* Work task *
If a line of the material contains "wall", copy it.

▬▬▬▬▬▬

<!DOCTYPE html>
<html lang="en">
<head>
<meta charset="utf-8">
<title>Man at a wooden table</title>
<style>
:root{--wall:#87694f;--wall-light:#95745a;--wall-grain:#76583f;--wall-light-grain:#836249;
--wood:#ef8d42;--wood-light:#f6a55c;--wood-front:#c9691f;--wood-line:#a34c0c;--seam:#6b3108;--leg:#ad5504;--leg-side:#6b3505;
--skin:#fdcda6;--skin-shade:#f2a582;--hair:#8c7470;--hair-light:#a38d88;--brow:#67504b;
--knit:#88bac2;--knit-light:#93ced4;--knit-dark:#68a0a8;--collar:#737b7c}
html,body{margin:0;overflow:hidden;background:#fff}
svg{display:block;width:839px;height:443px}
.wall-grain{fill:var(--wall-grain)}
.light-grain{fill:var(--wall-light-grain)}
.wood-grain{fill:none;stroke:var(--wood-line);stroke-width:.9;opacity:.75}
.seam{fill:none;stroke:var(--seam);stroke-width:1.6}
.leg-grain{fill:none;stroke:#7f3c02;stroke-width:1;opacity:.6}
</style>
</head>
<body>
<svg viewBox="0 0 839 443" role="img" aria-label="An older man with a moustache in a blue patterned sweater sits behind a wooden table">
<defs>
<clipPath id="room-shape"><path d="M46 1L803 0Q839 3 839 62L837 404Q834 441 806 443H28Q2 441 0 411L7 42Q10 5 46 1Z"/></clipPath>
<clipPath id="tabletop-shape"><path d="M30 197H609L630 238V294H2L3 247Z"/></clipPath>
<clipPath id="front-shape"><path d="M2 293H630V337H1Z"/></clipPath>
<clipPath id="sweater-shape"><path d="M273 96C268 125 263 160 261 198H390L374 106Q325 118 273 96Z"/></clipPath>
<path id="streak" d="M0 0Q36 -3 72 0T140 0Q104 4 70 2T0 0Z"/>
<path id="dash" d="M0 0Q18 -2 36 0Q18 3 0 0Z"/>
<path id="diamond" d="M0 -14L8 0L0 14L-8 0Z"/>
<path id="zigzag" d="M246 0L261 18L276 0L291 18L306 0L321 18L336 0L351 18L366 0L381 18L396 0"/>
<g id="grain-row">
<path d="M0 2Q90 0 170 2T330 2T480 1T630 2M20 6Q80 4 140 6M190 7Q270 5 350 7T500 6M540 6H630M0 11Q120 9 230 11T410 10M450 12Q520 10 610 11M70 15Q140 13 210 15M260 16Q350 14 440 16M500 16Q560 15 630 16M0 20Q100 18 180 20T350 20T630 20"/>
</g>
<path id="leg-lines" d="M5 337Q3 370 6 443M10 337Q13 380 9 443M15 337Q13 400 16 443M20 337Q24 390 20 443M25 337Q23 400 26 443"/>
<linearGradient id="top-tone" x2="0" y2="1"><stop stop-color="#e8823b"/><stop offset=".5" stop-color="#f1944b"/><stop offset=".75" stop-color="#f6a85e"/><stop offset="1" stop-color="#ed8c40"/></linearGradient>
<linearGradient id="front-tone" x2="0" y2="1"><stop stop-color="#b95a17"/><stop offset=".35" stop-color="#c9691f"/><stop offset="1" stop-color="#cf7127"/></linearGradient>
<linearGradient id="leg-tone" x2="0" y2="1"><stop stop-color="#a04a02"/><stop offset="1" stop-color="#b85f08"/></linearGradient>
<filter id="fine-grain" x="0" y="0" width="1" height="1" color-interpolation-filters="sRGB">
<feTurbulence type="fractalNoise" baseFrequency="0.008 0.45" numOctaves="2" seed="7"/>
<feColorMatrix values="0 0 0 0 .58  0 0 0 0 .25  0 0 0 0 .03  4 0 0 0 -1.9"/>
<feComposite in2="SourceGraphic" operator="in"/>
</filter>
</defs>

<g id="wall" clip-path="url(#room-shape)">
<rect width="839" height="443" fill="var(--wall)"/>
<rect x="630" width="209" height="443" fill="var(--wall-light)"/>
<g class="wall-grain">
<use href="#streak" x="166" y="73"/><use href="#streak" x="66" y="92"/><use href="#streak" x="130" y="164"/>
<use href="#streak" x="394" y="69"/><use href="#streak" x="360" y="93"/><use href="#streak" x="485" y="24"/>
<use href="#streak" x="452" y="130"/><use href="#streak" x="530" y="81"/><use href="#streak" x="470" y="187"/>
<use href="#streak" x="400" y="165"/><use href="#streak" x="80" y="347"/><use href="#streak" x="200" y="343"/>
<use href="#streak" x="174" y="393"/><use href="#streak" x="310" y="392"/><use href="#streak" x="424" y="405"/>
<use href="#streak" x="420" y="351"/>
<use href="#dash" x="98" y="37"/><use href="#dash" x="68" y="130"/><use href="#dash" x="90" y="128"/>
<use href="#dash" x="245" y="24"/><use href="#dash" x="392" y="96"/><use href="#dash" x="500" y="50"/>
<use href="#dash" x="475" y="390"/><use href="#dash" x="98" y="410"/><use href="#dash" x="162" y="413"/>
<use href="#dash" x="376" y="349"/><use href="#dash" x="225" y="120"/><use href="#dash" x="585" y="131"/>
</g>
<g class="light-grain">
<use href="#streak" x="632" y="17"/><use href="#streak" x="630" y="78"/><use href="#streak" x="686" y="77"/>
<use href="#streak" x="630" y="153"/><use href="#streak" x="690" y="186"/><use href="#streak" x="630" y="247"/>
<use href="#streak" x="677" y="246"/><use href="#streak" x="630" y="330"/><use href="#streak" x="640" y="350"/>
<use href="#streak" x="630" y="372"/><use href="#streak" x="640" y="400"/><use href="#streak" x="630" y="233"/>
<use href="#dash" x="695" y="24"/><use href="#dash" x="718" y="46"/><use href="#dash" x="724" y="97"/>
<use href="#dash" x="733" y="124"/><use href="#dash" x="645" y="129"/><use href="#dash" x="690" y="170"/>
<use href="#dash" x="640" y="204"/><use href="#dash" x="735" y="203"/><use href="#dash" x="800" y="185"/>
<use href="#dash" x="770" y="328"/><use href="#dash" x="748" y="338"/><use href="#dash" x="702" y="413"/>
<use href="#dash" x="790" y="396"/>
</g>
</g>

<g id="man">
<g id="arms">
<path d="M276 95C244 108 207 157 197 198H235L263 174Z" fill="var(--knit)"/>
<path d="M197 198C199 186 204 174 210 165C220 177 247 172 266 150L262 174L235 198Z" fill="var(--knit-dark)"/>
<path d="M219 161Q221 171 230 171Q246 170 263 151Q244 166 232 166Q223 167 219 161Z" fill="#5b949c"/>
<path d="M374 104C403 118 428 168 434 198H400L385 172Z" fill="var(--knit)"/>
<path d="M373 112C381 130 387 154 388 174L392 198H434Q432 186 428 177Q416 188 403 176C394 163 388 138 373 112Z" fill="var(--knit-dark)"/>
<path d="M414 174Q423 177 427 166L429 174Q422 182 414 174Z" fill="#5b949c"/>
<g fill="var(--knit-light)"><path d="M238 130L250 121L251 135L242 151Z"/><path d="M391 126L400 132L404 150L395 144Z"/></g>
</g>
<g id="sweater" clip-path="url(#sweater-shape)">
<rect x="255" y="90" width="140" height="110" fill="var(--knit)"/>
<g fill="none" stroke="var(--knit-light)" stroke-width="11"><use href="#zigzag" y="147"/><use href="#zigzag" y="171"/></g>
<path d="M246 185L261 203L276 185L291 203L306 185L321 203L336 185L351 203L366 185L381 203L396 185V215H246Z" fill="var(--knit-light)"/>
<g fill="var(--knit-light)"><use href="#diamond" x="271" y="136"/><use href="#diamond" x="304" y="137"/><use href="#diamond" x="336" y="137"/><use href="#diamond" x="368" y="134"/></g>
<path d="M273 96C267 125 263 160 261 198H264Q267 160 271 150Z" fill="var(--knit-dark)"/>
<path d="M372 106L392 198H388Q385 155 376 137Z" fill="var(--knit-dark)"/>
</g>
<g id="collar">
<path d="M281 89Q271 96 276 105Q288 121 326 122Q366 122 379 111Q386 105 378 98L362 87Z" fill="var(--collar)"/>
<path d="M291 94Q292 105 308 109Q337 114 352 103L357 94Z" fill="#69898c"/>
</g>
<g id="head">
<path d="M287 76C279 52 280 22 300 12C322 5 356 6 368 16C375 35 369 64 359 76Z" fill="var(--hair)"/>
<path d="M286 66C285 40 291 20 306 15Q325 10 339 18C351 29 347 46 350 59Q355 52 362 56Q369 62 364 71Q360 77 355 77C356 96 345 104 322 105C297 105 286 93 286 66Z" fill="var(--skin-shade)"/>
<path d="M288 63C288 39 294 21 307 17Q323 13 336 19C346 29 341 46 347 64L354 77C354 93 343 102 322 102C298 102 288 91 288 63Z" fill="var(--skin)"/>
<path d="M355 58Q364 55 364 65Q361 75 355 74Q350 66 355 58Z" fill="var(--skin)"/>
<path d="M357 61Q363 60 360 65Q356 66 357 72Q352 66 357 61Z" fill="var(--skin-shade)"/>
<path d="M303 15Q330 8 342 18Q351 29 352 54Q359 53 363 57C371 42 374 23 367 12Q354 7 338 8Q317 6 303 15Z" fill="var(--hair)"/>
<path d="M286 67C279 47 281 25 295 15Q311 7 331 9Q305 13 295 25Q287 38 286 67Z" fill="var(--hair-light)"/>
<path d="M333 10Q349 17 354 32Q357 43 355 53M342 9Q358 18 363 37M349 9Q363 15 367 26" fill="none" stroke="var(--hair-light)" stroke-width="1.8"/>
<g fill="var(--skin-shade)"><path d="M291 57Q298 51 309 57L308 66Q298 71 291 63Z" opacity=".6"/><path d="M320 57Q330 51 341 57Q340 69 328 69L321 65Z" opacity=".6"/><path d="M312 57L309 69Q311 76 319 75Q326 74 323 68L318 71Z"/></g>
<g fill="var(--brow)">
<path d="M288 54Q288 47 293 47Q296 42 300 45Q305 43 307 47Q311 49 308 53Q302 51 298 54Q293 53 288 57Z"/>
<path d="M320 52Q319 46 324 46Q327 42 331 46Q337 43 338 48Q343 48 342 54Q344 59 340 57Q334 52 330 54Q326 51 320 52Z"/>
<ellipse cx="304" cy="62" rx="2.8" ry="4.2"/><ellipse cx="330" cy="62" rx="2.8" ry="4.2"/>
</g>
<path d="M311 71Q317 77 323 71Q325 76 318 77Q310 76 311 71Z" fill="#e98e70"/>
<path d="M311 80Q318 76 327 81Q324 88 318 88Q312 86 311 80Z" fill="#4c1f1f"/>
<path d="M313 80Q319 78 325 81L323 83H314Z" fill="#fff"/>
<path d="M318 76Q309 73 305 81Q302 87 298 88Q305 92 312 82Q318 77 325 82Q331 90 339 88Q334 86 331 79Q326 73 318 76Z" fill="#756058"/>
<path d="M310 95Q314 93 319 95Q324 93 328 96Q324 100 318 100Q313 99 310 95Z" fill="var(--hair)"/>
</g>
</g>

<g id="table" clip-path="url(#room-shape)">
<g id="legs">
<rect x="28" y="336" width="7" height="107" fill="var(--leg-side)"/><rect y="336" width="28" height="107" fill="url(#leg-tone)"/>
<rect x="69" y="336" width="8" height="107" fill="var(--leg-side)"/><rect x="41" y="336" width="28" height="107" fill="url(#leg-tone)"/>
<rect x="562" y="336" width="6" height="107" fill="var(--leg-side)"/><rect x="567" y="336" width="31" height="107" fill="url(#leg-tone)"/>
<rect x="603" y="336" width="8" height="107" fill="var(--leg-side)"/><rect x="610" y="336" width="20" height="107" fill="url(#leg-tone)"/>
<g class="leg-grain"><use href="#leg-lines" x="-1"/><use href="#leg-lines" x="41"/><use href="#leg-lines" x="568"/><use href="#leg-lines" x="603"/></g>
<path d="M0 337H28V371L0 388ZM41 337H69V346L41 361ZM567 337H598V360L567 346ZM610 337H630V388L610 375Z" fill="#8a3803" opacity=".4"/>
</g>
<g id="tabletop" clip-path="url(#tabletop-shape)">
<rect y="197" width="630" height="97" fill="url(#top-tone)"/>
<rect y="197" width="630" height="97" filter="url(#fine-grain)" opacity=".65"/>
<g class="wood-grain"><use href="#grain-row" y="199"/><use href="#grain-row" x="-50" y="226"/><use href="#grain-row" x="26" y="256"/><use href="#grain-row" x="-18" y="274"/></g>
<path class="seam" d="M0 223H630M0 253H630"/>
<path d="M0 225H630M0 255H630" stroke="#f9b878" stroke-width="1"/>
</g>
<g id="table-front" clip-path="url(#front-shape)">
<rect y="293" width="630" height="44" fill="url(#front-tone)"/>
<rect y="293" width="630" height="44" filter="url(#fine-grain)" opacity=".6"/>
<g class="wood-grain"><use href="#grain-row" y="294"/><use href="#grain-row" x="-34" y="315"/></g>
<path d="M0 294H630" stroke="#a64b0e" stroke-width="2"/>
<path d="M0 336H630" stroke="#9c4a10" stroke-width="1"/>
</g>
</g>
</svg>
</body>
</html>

▬▬▬▬▬▬

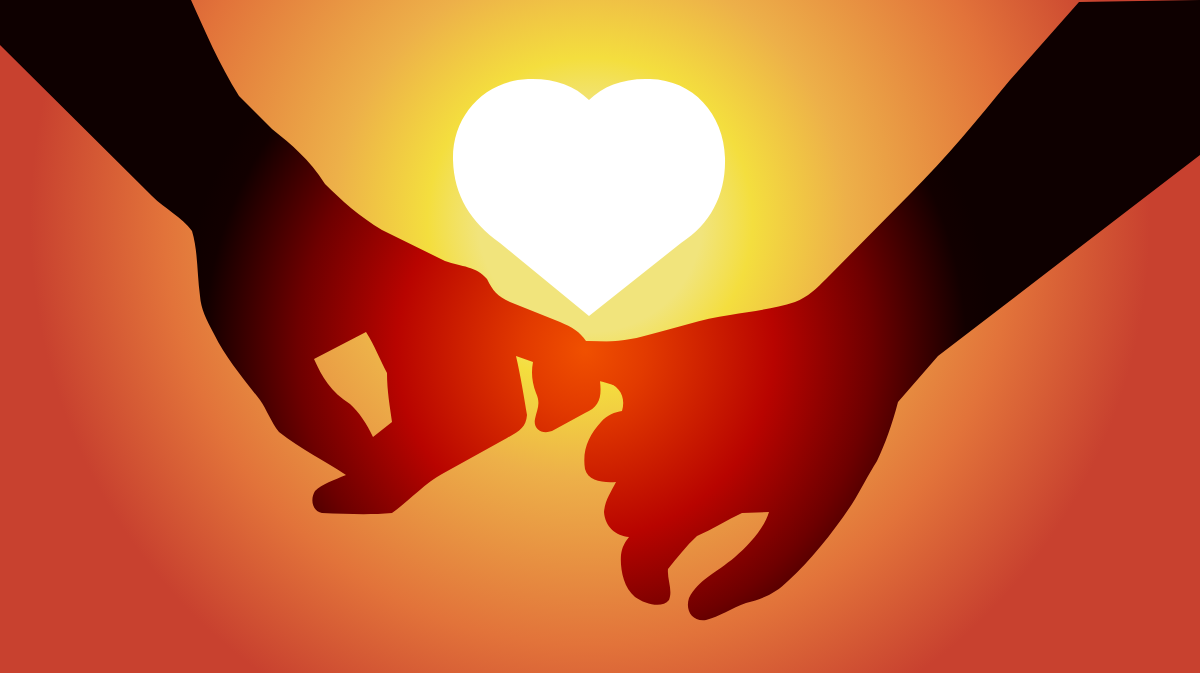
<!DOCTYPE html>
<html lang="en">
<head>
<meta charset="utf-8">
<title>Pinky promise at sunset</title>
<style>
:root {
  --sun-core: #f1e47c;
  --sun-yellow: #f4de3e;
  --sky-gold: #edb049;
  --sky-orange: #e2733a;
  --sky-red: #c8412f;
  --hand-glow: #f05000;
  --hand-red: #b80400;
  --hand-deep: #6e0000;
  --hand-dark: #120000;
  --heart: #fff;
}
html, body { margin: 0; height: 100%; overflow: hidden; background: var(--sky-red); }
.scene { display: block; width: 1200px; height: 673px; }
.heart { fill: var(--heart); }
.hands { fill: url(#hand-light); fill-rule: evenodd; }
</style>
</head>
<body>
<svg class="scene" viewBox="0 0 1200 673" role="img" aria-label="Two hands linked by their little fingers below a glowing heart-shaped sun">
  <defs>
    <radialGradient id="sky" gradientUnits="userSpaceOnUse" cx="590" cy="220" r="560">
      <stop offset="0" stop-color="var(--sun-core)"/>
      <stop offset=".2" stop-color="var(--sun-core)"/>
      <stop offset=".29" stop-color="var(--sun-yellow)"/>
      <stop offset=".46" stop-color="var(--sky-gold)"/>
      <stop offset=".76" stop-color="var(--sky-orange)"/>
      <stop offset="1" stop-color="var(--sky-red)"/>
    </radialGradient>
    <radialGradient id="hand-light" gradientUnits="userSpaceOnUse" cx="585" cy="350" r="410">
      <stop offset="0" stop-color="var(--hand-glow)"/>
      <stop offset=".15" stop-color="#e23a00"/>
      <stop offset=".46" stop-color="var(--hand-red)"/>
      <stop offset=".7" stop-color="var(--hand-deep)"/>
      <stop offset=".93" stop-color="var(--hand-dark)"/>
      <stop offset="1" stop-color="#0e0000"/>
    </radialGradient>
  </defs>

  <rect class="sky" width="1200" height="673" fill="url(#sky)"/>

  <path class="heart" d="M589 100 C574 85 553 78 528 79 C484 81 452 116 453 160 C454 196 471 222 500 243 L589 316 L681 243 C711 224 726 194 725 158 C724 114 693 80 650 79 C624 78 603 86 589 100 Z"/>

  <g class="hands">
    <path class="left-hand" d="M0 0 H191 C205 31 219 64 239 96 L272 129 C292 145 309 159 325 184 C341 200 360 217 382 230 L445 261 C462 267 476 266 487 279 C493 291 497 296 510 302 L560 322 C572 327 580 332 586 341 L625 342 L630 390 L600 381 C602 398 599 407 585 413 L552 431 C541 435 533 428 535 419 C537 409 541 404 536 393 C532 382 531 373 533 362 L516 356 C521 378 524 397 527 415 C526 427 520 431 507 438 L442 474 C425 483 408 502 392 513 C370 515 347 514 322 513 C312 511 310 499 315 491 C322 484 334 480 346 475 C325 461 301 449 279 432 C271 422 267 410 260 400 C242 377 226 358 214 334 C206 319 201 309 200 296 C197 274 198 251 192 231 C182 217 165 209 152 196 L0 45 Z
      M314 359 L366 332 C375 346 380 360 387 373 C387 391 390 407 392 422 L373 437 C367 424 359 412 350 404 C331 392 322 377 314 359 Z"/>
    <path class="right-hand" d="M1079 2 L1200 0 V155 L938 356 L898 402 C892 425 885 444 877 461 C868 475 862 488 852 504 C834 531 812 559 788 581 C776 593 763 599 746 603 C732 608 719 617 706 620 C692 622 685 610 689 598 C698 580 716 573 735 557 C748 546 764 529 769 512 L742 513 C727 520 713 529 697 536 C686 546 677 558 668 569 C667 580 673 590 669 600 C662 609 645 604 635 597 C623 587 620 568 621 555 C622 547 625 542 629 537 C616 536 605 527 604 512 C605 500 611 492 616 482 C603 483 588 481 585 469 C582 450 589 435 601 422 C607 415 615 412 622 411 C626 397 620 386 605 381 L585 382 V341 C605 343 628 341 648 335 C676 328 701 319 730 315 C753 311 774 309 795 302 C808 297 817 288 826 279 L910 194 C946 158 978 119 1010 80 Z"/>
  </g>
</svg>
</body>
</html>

▬▬▬▬▬▬

* Reply to the exercise *
:root{--wall:#87694f;--wall-light:#95745a;--wall-grain:#76583f;--wall-light-grain:#836249;
.wall-grain{fill:var(--wall-grain)}
.light-grain{fill:var(--wall-light-grain)}
<g id="wall" clip-path="url(#room-shape)">
<rect width="839" height="443" fill="var(--wall)"/>
<rect x="630" width="209" height="443" fill="var(--wall-light)"/>
<g class="wall-grain">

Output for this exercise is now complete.